This outcome stands in sharp contrast to the previous negotiated settlement with paramilitary groups (2003-2006) (Daly 2016). Despite the fact that both the FARC and paramilitary groups have committed atrocious human rights violations, were similarly involved in illegal markets and were/are viewed equally unfavorably by public opinion (Gallup 2007), Colombians have considerable more negative views of the negotiations with the FARC than they had of the negotiations with the paramilitaries (Gallup 2007, Gallup 2016). In our research, we seek to understand these diverging views on transitional justice and political participation. More specifically, this paper aims to determine if support for alternative legal treatment and political participation depends on the beneficiary and if information on past human rights violations by armed actors affects the public’s perception of culpability of this beneficiary.
Carlin, McCoy and Subotin (2016) find that trust in president Santos and the FARC were positively correlated with support for Colombia’s peace process, while including political participation or less severe punishment than the ones received by the paramilitaries was negatively correlated. These variables, however, cannot fully account for Colombians’ divergent attitudes towards the peace agreements reached with the FARC and the paramilitaries. Trust in president Santos is likely the outcome of the peace process, and, as mentioned above, Colombians have equally unfavorably views of both groups.
Building on previous work, our research focuses on the recipient of transitional justice and political participation measures rather than the outcome.
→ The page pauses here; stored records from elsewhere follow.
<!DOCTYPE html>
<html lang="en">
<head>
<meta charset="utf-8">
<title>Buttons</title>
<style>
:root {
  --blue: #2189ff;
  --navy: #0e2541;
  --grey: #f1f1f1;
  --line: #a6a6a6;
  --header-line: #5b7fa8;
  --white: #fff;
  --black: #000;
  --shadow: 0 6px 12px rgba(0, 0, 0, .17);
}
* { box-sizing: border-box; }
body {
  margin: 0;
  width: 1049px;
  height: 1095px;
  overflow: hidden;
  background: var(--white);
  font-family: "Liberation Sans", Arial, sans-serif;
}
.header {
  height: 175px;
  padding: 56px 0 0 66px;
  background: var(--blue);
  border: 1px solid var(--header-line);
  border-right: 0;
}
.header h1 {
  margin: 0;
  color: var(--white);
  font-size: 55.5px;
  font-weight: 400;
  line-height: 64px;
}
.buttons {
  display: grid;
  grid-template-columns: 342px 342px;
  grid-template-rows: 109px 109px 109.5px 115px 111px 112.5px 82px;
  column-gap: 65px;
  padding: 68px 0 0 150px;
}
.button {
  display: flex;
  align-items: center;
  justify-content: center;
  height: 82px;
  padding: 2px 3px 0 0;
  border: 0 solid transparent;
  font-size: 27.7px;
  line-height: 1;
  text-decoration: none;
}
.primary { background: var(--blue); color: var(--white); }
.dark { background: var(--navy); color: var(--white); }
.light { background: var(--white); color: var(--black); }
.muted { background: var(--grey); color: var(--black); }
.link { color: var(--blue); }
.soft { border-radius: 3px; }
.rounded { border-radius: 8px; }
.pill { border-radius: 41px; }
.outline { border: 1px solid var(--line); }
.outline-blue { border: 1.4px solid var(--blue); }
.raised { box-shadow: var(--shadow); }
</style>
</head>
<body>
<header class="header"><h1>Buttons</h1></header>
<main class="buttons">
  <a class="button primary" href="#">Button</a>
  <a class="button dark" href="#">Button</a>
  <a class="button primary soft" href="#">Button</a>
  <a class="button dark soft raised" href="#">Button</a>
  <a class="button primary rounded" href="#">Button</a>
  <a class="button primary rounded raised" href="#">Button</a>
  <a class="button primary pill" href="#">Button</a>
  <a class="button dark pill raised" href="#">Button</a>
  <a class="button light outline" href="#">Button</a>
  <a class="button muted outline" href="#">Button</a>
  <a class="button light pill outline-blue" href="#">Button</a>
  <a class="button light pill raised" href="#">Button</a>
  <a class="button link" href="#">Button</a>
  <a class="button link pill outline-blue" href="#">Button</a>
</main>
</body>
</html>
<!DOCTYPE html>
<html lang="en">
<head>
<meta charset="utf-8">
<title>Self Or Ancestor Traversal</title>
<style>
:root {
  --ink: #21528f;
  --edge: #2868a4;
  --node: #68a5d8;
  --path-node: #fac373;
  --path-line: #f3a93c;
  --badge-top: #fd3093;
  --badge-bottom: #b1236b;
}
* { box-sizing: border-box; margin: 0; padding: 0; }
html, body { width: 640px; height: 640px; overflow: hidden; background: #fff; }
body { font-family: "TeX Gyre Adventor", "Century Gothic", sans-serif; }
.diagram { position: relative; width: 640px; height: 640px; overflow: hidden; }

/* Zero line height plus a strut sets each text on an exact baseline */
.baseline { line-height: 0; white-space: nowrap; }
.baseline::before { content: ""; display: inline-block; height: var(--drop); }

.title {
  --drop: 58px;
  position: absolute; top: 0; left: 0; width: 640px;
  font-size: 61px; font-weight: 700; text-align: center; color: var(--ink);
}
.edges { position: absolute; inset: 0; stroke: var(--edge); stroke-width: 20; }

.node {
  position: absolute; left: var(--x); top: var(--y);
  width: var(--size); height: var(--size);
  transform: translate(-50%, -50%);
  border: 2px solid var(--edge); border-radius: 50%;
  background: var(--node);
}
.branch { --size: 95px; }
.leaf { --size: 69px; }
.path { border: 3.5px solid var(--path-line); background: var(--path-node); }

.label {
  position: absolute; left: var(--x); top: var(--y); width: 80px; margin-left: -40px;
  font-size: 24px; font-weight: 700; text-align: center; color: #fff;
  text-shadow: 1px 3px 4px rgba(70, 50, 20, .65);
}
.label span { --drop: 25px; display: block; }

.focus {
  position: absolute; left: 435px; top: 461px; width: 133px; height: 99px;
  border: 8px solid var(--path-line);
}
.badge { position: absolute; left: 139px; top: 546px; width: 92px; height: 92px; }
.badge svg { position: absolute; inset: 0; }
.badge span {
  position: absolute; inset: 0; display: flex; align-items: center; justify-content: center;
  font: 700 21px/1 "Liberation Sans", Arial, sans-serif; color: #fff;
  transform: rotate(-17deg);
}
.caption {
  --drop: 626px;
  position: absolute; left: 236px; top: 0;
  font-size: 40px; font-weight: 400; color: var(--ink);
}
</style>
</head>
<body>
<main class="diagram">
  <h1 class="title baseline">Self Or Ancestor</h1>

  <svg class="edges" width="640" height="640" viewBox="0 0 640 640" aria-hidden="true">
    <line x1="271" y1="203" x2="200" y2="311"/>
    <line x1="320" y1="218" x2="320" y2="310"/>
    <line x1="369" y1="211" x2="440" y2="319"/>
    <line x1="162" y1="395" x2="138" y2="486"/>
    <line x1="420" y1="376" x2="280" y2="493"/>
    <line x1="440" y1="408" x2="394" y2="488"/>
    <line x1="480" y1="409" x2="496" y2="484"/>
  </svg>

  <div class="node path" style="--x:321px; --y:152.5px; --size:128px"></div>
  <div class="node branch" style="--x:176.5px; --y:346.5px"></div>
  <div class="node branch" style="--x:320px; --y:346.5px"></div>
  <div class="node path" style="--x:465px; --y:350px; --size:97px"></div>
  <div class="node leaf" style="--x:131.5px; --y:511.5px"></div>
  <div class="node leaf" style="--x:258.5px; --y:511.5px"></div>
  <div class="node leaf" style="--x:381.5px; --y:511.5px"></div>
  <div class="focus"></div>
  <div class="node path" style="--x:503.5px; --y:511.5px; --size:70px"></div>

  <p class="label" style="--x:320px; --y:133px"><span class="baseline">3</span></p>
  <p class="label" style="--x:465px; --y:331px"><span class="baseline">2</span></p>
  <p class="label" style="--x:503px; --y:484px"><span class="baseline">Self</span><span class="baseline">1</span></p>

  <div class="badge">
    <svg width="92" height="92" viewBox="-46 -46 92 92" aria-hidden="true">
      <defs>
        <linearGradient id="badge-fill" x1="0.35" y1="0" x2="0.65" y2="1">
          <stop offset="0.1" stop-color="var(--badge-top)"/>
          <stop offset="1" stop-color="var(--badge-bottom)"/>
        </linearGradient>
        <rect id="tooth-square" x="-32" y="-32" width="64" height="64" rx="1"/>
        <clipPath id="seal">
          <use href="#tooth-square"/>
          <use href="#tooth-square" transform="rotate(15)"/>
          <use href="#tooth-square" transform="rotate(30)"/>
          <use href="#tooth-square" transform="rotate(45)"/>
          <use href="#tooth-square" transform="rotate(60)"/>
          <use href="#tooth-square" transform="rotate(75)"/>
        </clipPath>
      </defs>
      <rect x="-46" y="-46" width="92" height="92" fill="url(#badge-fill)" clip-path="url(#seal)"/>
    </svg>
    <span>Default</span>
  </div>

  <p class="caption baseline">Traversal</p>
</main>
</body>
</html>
We argue that views about the legitimacy of armed actors are deeply held—impervious to information that contradicts them (Taber & Lodge 2006)—and they influence the likelihood of supporting or rejecting transitional justice and political participation mechanisms. If an armed group is perceived as the main culprit behind violence and believed its actions are driven by greed, a person will think of it as undeserving and reject the concessions. On the contrary, if an armed group’s origin and violent actions are seen as driven by grievances, then a person will think of the group as more deserving of the concessions.
In order to assess this argument, we use two survey experiments in Colombia. The first experiment tests if support for transitional justice and former combatants’ political participation varies depending on whether the beneficiary belongs to the FARC or a paramilitary group. We hypothesize that public support for transitional justice mechanisms, increases when the beneficiary belongs to a paramilitary group, rather than the FARC. The second experiment tests if people’s perception of a given combatant’s responsibility for the armed conflict changes when they receive new information on human rights violations. We expect people’s responsibility adjudication between the FARC and the paramilitaries to remain the same, even after they receive information that contradicts their beliefs.
How societies deal with atrocities committed during authoritarian regimes or civil wars has an important impact on the stability and quality of democracy thereafter. This research will not only help us and policy makers evaluate and improve peace agreements and build sustainable peace in transitional societies. But will also inform research on public opinion and crime more broadly, including, the effect of race, ethnicity, and gender in crime punishment.